Saved entries:

•••

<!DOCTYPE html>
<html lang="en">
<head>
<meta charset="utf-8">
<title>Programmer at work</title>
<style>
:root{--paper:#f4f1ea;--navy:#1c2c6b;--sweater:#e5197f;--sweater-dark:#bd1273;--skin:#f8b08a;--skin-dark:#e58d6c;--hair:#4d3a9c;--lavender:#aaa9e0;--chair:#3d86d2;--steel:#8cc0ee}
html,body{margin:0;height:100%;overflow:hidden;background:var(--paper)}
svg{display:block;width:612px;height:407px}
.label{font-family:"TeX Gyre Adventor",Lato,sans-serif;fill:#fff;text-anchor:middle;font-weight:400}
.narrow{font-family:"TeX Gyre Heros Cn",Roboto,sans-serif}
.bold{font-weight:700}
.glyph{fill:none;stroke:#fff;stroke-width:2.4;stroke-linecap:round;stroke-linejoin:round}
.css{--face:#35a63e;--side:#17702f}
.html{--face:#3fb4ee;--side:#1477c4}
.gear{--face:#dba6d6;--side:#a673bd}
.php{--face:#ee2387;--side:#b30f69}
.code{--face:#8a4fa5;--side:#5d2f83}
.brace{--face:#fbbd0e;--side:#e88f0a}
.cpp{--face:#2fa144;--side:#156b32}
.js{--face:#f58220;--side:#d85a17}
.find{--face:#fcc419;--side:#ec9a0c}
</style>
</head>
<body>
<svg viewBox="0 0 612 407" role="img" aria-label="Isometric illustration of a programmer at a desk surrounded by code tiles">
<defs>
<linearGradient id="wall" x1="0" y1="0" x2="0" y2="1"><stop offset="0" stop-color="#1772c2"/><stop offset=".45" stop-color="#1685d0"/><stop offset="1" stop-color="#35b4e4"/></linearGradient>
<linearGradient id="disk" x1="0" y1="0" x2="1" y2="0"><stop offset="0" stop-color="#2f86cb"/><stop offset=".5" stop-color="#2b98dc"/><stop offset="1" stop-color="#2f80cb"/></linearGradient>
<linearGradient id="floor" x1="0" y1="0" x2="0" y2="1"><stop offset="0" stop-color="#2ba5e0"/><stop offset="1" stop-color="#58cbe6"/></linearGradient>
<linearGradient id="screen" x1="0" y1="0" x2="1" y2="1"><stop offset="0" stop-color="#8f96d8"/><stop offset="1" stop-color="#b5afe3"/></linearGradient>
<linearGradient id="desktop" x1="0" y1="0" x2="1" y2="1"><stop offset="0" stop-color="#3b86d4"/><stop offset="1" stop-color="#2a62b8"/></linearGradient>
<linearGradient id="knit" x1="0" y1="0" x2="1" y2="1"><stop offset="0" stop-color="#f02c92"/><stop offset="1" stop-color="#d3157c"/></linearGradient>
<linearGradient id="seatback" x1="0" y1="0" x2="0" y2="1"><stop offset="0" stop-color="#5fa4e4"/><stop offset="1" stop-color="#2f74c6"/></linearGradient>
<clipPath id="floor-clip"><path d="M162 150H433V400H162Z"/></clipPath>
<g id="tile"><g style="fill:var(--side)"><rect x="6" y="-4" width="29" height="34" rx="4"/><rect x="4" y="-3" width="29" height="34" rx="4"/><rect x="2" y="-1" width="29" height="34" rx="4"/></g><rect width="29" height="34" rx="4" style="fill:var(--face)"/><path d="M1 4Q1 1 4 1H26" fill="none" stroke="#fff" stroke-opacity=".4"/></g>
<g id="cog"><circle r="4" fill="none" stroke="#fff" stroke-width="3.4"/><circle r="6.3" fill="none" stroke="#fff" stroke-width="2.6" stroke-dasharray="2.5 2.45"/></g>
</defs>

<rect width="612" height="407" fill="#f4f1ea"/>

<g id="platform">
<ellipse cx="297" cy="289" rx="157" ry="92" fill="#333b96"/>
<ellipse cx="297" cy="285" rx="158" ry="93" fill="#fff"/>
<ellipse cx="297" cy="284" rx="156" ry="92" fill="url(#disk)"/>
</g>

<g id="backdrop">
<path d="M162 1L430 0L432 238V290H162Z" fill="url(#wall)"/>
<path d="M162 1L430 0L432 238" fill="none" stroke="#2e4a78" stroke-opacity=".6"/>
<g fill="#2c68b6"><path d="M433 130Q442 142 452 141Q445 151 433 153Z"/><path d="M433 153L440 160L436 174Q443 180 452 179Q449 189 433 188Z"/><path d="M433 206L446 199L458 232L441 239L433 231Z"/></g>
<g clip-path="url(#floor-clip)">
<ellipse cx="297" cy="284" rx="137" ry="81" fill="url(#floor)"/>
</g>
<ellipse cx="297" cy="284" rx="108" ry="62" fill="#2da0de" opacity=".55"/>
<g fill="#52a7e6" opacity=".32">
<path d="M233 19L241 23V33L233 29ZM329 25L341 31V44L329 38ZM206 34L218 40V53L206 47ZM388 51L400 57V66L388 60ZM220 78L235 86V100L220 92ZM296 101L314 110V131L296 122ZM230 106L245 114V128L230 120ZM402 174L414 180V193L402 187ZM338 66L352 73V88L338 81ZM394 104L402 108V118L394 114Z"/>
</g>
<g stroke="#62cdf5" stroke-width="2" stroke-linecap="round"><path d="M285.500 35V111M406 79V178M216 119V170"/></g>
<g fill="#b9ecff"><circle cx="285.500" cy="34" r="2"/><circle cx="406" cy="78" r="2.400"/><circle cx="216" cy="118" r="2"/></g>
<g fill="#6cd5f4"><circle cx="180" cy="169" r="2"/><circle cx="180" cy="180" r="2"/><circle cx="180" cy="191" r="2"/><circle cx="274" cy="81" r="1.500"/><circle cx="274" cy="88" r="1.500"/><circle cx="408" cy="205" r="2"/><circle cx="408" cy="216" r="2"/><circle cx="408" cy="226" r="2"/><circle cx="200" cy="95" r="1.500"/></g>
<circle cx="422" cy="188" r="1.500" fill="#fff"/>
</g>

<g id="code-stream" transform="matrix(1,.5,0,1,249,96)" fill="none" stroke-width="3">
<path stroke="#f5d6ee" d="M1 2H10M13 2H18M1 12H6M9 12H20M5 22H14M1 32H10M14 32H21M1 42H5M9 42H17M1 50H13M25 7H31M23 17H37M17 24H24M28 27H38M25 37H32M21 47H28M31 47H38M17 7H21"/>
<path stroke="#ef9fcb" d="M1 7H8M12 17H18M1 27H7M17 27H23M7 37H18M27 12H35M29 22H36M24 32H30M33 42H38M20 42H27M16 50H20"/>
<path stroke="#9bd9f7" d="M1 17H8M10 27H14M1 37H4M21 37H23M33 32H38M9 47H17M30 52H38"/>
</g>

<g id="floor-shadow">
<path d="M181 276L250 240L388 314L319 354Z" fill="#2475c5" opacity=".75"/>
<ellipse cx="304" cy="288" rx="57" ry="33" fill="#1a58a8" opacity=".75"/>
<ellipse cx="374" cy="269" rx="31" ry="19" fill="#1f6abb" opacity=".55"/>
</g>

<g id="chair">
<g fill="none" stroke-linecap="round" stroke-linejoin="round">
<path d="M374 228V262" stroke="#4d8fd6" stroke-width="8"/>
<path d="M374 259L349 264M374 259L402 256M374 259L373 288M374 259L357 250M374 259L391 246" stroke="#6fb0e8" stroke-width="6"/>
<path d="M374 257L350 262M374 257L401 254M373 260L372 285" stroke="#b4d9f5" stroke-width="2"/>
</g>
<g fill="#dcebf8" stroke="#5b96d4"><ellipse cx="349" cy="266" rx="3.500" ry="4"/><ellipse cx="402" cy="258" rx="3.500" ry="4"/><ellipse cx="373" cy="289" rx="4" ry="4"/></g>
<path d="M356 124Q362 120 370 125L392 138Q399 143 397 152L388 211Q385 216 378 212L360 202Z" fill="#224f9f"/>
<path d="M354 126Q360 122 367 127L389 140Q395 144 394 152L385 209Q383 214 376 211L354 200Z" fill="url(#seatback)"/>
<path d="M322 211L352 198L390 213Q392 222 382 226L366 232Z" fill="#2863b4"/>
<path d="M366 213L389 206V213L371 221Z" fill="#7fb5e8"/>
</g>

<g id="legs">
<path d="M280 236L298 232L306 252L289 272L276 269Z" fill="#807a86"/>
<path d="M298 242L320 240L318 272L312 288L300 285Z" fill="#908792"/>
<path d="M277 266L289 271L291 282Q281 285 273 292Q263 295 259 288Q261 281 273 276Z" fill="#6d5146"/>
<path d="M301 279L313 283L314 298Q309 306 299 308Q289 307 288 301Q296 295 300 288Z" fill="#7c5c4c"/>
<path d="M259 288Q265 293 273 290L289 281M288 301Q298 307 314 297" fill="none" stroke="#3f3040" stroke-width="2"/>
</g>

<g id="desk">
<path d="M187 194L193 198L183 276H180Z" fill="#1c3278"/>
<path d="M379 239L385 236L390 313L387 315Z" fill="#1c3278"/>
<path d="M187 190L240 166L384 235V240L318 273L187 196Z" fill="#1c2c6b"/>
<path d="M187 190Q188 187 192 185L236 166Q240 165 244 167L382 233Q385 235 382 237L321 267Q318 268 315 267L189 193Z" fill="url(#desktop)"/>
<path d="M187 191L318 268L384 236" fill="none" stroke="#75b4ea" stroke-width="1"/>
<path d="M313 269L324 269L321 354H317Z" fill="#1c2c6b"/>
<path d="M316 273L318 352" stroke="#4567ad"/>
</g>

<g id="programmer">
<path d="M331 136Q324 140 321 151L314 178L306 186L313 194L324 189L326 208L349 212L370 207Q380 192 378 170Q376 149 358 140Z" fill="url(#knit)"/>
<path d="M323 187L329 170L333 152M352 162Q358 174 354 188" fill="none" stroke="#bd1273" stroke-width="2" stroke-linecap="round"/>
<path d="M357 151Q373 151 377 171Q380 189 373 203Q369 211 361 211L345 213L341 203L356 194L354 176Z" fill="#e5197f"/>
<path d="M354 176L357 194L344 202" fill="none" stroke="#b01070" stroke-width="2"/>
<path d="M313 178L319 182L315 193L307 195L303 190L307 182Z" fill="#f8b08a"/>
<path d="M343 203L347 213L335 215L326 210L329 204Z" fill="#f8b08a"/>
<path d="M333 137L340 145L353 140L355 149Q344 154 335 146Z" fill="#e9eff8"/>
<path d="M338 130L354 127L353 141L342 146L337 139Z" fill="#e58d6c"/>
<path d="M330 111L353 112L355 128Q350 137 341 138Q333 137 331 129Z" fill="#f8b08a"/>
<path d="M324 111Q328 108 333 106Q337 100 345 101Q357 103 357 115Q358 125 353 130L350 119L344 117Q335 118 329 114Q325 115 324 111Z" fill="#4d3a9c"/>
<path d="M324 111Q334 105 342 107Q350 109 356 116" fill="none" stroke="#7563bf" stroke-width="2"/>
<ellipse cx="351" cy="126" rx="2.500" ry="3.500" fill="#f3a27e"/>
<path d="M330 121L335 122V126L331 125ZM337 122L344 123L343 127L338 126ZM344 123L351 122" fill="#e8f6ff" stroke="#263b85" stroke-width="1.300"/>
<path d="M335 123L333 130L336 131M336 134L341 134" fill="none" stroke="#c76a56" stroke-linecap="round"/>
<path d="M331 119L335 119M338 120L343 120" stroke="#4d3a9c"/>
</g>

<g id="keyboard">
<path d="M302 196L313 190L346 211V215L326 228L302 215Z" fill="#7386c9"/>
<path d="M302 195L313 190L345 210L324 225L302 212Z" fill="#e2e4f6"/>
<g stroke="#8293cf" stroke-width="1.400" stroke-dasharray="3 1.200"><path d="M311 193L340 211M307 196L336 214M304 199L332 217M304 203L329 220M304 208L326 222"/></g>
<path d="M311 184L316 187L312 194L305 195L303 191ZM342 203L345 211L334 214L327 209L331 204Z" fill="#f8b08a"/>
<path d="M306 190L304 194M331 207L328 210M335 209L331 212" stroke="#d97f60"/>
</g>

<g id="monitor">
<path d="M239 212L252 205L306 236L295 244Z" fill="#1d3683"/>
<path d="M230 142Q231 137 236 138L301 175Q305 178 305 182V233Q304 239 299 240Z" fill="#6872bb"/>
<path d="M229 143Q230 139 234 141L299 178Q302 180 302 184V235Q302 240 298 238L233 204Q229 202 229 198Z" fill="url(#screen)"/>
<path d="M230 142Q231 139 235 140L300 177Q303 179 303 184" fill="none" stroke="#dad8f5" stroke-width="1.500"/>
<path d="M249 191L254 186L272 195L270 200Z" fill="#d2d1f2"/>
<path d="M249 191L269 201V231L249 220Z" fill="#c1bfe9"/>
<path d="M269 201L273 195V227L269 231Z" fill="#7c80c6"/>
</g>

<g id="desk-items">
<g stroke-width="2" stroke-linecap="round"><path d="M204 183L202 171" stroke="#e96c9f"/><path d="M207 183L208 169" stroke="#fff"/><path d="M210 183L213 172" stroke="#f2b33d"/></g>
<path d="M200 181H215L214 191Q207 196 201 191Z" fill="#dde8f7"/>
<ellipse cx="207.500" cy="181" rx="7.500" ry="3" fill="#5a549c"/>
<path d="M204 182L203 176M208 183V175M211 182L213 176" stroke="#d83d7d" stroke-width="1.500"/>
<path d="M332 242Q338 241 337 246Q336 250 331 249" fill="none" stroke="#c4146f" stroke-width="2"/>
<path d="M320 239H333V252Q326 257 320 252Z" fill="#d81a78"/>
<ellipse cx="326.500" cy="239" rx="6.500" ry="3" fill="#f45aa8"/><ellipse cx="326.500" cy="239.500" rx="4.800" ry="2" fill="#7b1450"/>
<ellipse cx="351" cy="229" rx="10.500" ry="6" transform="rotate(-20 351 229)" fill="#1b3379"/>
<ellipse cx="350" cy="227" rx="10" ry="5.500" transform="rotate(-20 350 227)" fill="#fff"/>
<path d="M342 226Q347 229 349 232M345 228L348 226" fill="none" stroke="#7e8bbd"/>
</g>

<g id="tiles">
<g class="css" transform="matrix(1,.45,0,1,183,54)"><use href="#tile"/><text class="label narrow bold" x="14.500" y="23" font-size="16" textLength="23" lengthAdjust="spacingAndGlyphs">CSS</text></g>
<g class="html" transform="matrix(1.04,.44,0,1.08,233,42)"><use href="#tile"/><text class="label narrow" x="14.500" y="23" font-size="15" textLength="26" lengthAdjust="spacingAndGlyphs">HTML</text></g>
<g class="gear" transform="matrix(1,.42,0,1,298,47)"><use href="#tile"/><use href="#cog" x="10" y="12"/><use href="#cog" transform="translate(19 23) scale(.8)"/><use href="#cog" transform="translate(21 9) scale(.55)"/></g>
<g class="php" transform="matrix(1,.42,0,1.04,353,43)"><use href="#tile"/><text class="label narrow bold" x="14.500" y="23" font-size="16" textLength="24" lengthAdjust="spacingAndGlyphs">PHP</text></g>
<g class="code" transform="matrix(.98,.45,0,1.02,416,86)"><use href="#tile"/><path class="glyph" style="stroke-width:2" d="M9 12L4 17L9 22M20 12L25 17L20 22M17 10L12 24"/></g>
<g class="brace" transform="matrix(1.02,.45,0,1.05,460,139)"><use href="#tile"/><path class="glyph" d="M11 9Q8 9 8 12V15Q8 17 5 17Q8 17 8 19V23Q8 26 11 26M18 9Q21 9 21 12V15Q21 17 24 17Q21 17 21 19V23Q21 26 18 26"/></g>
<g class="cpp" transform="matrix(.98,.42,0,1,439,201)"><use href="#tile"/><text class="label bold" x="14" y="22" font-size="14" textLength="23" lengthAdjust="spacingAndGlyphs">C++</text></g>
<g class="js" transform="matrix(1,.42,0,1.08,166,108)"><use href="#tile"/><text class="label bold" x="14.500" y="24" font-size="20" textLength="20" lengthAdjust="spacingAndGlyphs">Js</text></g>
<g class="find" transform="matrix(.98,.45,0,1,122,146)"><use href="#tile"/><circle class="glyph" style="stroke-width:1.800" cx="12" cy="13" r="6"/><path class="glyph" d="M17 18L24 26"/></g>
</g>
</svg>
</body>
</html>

•••

Task goal: Please go line by line through the records above, copying each one that holds the string "rect".

Exercise solution:
<g id="tile"><g style="fill:var(--side)"><rect x="6" y="-4" width="29" height="34" rx="4"/><rect x="4" y="-3" width="29" height="34" rx="4"/><rect x="2" y="-1" width="29" height="34" rx="4"/></g><rect width="29" height="34" rx="4" style="fill:var(--face)"/><path d="M1 4Q1 1 4 1H26" fill="none" stroke="#fff" stroke-opacity=".4"/></g>
<rect width="612" height="407" fill="#f4f1ea"/>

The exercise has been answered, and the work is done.